▽
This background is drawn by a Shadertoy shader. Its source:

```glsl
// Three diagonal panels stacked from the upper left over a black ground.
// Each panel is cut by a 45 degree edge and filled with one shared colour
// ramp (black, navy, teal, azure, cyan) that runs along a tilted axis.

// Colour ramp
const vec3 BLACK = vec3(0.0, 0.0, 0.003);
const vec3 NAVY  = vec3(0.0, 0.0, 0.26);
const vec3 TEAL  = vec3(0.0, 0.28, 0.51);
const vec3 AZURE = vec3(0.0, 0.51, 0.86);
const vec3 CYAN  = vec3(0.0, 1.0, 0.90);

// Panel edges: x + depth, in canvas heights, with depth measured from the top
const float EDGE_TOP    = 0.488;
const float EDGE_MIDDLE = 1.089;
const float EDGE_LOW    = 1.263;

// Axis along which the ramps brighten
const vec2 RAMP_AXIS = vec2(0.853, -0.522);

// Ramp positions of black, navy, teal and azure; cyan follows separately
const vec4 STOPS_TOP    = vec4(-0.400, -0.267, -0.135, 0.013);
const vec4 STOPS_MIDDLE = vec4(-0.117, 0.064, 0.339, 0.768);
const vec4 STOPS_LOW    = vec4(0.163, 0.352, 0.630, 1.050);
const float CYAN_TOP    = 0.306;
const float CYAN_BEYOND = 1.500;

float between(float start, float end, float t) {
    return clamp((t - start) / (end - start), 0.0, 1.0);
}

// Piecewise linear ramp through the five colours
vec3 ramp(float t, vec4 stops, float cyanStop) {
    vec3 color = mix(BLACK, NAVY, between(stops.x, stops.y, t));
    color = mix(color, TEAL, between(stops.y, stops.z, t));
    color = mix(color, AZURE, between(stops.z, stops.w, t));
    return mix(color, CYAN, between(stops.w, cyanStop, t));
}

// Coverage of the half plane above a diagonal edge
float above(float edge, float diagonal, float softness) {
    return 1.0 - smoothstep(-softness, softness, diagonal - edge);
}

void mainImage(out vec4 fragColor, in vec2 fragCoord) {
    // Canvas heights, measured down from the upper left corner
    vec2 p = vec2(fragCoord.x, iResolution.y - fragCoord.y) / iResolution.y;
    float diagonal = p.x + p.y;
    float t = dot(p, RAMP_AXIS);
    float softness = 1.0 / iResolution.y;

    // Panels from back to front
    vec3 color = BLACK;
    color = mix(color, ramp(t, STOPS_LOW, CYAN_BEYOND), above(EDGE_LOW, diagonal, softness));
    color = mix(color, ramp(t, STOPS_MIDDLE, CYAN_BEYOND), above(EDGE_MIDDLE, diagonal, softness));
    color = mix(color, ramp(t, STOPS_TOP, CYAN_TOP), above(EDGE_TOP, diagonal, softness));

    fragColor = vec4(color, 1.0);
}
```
△
What you need to do - Give every entry back exactly as it was written above.

Written solution -
This background is drawn by a Shadertoy shader. Its source:

```glsl
// Three diagonal panels stacked from the upper left over a black ground.
// Each panel is cut by a 45 degree edge and filled with one shared colour
// ramp (black, navy, teal, azure, cyan) that runs along a tilted axis.

// Colour ramp
const vec3 BLACK = vec3(0.0, 0.0, 0.003);
const vec3 NAVY  = vec3(0.0, 0.0, 0.26);
const vec3 TEAL  = vec3(0.0, 0.28, 0.51);
const vec3 AZURE = vec3(0.0, 0.51, 0.86);
const vec3 CYAN  = vec3(0.0, 1.0, 0.90);

// Panel edges: x + depth, in canvas heights, with depth measured from the top
const float EDGE_TOP    = 0.488;
const float EDGE_MIDDLE = 1.089;
const float EDGE_LOW    = 1.263;

// Axis along which the ramps brighten
const vec2 RAMP_AXIS = vec2(0.853, -0.522);

// Ramp positions of black, navy, teal and azure; cyan follows separately
const vec4 STOPS_TOP    = vec4(-0.400, -0.267, -0.135, 0.013);
const vec4 STOPS_MIDDLE = vec4(-0.117, 0.064, 0.339, 0.768);
const vec4 STOPS_LOW    = vec4(0.163, 0.352, 0.630, 1.050);
const float CYAN_TOP    = 0.306;
const float CYAN_BEYOND = 1.500;

float between(float start, float end, float t) {
    return clamp((t - start) / (end - start), 0.0, 1.0);
}

// Piecewise linear ramp through the five colours
vec3 ramp(float t, vec4 stops, float cyanStop) {
    vec3 color = mix(BLACK, NAVY, between(stops.x, stops.y, t));
    color = mix(color, TEAL, between(stops.y, stops.z, t));
    color = mix(color, AZURE, between(stops.z, stops.w, t));
    return mix(color, CYAN, between(stops.w, cyanStop, t));
}

// Coverage of the half plane above a diagonal edge
float above(float edge, float diagonal, float softness) {
    return 1.0 - smoothstep(-softness, softness, diagonal - edge);
}

void mainImage(out vec4 fragColor, in vec2 fragCoord) {
    // Canvas heights, measured down from the upper left corner
    vec2 p = vec2(fragCoord.x, iResolution.y - fragCoord.y) / iResolution.y;
    float diagonal = p.x + p.y;
    float t = dot(p, RAMP_AXIS);
    float softness = 1.0 / iResolution.y;

    // Panels from back to front
    vec3 color = BLACK;
    color = mix(color, ramp(t, STOPS_LOW, CYAN_BEYOND), above(EDGE_LOW, diagonal, softness));
    color = mix(color, ramp(t, STOPS_MIDDLE, CYAN_BEYOND), above(EDGE_MIDDLE, diagonal, softness));
    color = mix(color, ramp(t, STOPS_TOP, CYAN_TOP), above(EDGE_TOP, diagonal, softness));

    fragColor = vec4(color, 1.0);
}
```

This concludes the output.